Connecticut’s performance this year on the so-called “Nation’s Report Card,” the country’s most comprehensive assessment of what students know, was remarkably the same as it was the last time the test was given two years ago.
The average student’s performance and the gaping gaps in achievement between different groups of students were largely unchanged.
This test – administered by the U.S. Department of Education’s National Center for Education Statistics to a representative sample of students in each state every two years – is the only test that gives the public a sense of how their students compare with those in other states and provides a long-term performance trend.
“There really is no change,” Ajit Gopalakrishnan, the leader of the State Department of Education’s performance office, told reporters. “This test provides us with a consistent measure to compare us with the rest of the country.”
Connecticut was not alone, however. More than 40 states did not see a significant shift in reading or math scores over the last two cycles.
Here are five things to know about this year’s results.
- Compared to other states, some groups of students thrive – others stumble
Students from low-income families in Connecticut are in the middle-of-the-pack compared to poor students from other states in reading. In math they were below most states.

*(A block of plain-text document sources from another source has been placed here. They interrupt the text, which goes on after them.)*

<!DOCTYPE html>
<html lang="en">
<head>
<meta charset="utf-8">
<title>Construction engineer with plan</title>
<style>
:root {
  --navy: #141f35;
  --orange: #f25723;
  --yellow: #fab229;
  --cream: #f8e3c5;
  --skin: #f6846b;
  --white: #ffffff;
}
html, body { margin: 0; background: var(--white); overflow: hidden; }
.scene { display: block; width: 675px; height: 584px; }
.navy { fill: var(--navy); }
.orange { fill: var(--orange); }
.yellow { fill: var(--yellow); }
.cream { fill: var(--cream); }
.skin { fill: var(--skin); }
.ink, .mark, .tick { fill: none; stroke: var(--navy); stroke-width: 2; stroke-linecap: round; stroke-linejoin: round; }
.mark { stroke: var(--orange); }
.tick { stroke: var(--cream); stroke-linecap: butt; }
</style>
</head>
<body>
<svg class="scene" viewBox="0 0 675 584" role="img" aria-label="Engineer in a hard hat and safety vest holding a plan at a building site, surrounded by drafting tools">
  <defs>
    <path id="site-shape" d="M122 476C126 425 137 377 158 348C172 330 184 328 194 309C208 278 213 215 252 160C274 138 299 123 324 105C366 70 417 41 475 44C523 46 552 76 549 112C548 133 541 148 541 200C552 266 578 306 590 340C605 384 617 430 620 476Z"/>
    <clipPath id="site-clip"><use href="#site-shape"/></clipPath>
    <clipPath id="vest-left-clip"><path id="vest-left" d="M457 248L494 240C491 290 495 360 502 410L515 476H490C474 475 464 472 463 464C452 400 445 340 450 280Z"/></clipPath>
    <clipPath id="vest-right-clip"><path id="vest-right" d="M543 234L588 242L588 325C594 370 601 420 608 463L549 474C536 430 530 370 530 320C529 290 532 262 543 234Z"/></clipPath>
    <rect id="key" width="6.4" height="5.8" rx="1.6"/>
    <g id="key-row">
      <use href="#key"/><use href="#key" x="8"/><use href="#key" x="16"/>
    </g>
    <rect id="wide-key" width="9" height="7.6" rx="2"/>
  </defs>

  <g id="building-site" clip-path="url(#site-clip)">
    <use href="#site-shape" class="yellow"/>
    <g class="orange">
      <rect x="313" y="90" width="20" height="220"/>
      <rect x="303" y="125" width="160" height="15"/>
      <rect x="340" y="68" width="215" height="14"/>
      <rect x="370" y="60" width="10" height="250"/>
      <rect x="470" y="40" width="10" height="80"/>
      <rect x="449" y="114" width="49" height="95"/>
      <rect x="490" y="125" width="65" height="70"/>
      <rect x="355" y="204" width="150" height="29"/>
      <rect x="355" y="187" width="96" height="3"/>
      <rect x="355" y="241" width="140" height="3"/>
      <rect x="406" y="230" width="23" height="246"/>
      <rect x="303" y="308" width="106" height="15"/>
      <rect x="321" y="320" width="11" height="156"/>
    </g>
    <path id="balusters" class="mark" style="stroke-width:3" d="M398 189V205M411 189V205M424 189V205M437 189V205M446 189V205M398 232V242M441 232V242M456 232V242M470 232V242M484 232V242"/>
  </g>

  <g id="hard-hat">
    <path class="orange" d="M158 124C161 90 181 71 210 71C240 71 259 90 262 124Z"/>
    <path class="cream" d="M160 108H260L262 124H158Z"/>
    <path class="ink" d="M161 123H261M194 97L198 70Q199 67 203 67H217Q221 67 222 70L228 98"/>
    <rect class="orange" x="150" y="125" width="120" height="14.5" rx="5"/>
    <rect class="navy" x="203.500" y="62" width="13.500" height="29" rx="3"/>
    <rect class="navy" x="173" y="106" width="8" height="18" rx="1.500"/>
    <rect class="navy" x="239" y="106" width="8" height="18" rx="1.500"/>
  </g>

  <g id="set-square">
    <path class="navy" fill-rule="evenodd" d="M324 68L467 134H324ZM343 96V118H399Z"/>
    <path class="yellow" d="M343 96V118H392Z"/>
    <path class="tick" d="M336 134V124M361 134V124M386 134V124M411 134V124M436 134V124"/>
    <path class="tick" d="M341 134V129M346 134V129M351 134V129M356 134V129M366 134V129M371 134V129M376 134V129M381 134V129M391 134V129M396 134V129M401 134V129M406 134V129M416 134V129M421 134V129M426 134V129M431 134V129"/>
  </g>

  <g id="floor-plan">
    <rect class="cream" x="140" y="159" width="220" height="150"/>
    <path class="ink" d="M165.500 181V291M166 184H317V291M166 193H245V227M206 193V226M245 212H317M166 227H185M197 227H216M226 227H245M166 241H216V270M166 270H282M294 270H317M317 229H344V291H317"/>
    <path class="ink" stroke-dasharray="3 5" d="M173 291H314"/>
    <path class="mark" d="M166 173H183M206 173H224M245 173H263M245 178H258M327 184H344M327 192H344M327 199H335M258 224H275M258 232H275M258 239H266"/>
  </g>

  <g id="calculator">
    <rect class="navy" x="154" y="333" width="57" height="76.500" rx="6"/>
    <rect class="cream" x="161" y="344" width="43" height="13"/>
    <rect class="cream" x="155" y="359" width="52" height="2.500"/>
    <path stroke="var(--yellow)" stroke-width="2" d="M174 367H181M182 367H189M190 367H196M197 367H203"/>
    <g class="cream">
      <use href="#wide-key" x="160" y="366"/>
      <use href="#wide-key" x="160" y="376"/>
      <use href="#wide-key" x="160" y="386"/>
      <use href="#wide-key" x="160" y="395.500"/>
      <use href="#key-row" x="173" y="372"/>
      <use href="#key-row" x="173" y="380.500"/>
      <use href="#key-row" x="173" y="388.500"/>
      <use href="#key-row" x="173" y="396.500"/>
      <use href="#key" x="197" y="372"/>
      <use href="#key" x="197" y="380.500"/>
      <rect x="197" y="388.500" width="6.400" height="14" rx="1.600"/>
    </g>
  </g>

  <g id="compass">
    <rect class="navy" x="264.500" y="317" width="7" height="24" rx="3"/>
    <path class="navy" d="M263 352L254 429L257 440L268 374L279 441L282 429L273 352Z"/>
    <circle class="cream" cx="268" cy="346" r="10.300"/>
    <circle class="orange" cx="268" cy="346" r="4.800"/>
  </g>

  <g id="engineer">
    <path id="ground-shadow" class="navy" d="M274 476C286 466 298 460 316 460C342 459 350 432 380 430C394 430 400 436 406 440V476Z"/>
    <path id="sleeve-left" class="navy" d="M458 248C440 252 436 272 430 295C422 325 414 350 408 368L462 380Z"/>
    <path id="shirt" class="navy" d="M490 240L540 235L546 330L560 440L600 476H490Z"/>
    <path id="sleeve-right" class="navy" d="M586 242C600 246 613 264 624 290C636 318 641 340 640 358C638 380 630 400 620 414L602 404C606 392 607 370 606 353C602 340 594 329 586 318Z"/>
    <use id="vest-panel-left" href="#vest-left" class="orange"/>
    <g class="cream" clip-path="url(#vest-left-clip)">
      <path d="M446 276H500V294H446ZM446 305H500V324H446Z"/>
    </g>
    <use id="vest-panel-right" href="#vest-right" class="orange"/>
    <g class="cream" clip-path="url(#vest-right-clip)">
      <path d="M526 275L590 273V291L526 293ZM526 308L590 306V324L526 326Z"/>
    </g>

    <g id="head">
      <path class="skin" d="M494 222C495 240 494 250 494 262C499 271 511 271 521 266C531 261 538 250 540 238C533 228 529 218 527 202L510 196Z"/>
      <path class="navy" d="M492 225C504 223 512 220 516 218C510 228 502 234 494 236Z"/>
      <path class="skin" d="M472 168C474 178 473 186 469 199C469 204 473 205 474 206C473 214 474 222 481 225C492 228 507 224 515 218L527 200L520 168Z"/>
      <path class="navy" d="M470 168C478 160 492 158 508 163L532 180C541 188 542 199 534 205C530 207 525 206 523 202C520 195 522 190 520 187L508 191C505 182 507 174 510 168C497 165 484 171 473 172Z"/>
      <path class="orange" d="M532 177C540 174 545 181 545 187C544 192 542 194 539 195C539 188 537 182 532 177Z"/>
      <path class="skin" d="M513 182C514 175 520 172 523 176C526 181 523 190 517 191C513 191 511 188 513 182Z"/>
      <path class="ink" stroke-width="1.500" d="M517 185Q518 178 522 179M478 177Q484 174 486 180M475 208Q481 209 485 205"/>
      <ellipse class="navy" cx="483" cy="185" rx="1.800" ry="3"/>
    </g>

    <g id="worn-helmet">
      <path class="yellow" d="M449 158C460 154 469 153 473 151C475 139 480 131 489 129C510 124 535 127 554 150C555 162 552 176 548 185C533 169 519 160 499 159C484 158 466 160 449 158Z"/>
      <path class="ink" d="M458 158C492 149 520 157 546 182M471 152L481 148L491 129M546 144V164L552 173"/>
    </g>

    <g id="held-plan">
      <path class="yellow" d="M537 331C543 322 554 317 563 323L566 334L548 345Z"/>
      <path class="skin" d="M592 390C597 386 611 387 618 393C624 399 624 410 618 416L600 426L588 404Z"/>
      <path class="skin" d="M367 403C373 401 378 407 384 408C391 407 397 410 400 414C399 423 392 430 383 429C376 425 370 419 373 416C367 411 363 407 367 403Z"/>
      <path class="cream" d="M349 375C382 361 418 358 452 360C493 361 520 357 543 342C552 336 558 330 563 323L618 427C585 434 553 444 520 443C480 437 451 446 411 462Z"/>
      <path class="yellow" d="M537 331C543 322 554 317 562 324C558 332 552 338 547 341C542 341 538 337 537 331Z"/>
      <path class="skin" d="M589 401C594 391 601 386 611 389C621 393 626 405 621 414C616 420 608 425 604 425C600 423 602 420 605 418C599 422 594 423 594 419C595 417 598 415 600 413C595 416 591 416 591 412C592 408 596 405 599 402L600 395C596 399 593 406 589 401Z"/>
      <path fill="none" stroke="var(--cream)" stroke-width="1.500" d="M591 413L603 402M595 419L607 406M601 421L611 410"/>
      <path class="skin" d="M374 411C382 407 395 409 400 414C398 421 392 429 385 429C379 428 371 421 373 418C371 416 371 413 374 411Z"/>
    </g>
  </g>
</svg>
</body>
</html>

Connecticut’s white students are among the highest performers in reading but are average in math.
- Some achievement gaps remain the largest in the U.S.

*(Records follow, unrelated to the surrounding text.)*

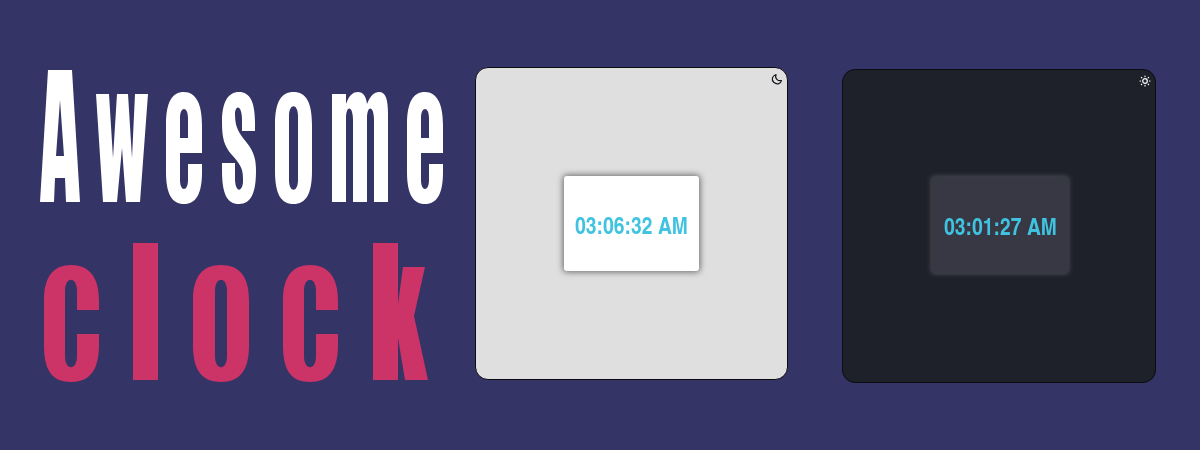
<!DOCTYPE html>
<html lang="en">
<head>
<meta charset="utf-8">
<title>Awesome clock</title>
<style>
:root {
  --backdrop: #353466;
  --title: #ffffff;
  --accent: #cc3366;
  --time: #3fc3e0;
  --light-panel: #dfdfdf;
  --light-card: #ffffff;
  --dark-panel: #1e2129;
  --dark-card: #373843;
  --outline: #0b0c12;
}
* { box-sizing: border-box; margin: 0; padding: 0; }
html, body { width: 1200px; height: 450px; overflow: hidden; }
.banner { position: relative; width: 1200px; height: 450px; background: var(--backdrop); overflow: hidden; }
.headline { position: absolute; left: 0; top: 0; width: 460px; height: 450px; }
.headline svg { display: block; }
.word-awesome { fill: var(--title); fill-rule: evenodd; }
.word-clock { fill: var(--accent); fill-rule: evenodd; }
.panel {
  position: absolute; display: flex; align-items: center; justify-content: center;
  width: 313px; height: 313px; border: 1px solid var(--outline); border-radius: 13px;
}
.panel-light { left: 475px; top: 67px; background: var(--light-panel); color: #15161c; }
.panel-dark { left: 842px; top: 69px; height: 314px; width: 314px; background: var(--dark-panel); color: #ffffff; }
.theme-icon { position: absolute; right: 4px; top: 5px; width: 12px; height: 12px; }
.card { display: flex; align-items: center; justify-content: center; border-radius: 3px; }
.panel-light .card { width: 135px; height: 95px; background: var(--light-card); box-shadow: 0 0 6px 1px #00000088; }
.panel-dark .card { width: 136px; height: 96px; background: var(--dark-card); box-shadow: 0 0 5px 1px #6a6b7a99; margin-right: -2px; margin-bottom: 3px; }
.time { display: block; width: 115px; height: 30px; }
.time text { font: bold 24px "TeX Gyre Heros Cn", "Liberation Sans", sans-serif; fill: var(--time); }
</style>
</head>
<body>
<main class="banner">
  <h1 class="headline" aria-label="Awesome clock">
    <svg width="460" height="450" viewBox="0 0 460 450" aria-hidden="true">
      <defs>
        <path id="letter-e" d="M36 61H14V88C14 100 22 100 22 88V72H36V80C36 102 30 112 18 112S0 102 0 80V33C0 10 6 0 18 0S36 12 36 33ZM22 46V26C22 14 14 14 14 26V46Z"/>
        <path id="letter-c" d="M55 45H33V26C33 11 21 11 21 26V91C21 106 33 106 33 91V69H55V80C55 106 45 117 27 117S0 106 0 81V35C0 11 10 0 27 0S55 11 55 35Z"/>
      </defs>
      <g class="word-awesome">
        <path d="M48 70H72L80 202H66L65 178H55L54 202H40ZM56 156H64L60 100Z"/>
        <path d="M96 94H109L113 158L117 94H128L132 158L135 94H148L140 202H126L122 148L117 202H103Z"/>
        <use href="#letter-e" x="166" y="92"/>
        <path d="M255 131H242V120C242 104 235 105 235 114C235 124 237 130 243 138C253 150 256 156 256 171C256 193 251 204 239 204S222 194 222 170V163H235V178C235 194 243 192 243 181C243 170 242 166 232 155C224 146 222 138 222 122C222 102 228 92 239 92S255 102 255 122Z"/>
        <path d="M275 125C275 102 281 92 293.5 92S312 102 312 125V171C312 194 306 204 293.5 204S275 194 275 171ZM289 116V180C289 193 298 193 298 180V116C298 103 289 103 289 116Z"/>
        <path d="M332 94H346V104C349 95 353 92 358 92C363 92 366 96 367 104C370 96 374 92 379 92C386 92 388 100 388 114V202H374V120C374 105 367 105 367 118V202H353V120C353 105 346 105 346 118V202H332Z"/>
        <use href="#letter-e" x="407" y="92"/>
      </g>
      <g class="word-clock">
        <use href="#letter-c" x="44" y="265"/>
        <rect x="133" y="243" width="25" height="137"/>
        <path d="M193 300C193 276 203 265 221 265S249 276 249 300V346C249 371 239 382 221 382S193 371 193 346ZM215 291V356C215 371 227 371 227 356V291C227 276 215 276 215 291Z"/>
        <use href="#letter-c" x="283" y="265"/>
        <path d="M373 243H398V304L403 267H425L414 316L428 380H405L398 338V380H373Z"/>
      </g>
    </svg>
  </h1>

  <section class="panel panel-light" aria-label="Light theme">
    <svg class="theme-icon" viewBox="0 0 12 12" role="img" aria-label="Moon">
      <path d="M5 1.5C1 3 0 7 3 9.5C6 12 10 10.5 10.5 7.5C7 8.5 3.5 5.5 5 1.5Z" fill="none" stroke="currentColor" stroke-width="1.2" stroke-linejoin="round"/>
    </svg>
    <div class="card">
      <svg class="time" viewBox="0 0 115 30"><text x="1" y="25" textLength="113" lengthAdjust="spacingAndGlyphs">03:06:32 AM</text></svg>
    </div>
  </section>

  <section class="panel panel-dark" aria-label="Dark theme">
    <svg class="theme-icon" viewBox="0 0 12 12" role="img" aria-label="Sun">
      <g fill="none" stroke="currentColor" stroke-width="1.2" stroke-linecap="round">
        <circle cx="6" cy="6" r="2.3"/>
        <path d="M6 1V1.6M6 10.4V11M1 6H1.6M10.4 6H11M2.4 2.4L2.8 2.8M9.2 9.2L9.6 9.6M2.4 9.6L2.8 9.2M9.2 2.8L9.6 2.4"/>
      </g>
    </svg>
    <div class="card">
      <svg class="time" viewBox="0 0 115 30"><text x="1" y="25" textLength="113" lengthAdjust="spacingAndGlyphs">03:01:27 AM</text></svg>
    </div>
  </section>
</main>
</body>
</html>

Connecticut has long had a reputation for having some of the largest gaps in achievement between minority students and their peers.
This year’s batch of scores did nothing to narrow those huge gaps and lower Connecticut’s infamous gap rankings. Gaps between Connecticut’s black and white students, as well as Hispanic and white…TO READ MORE CLICK HERE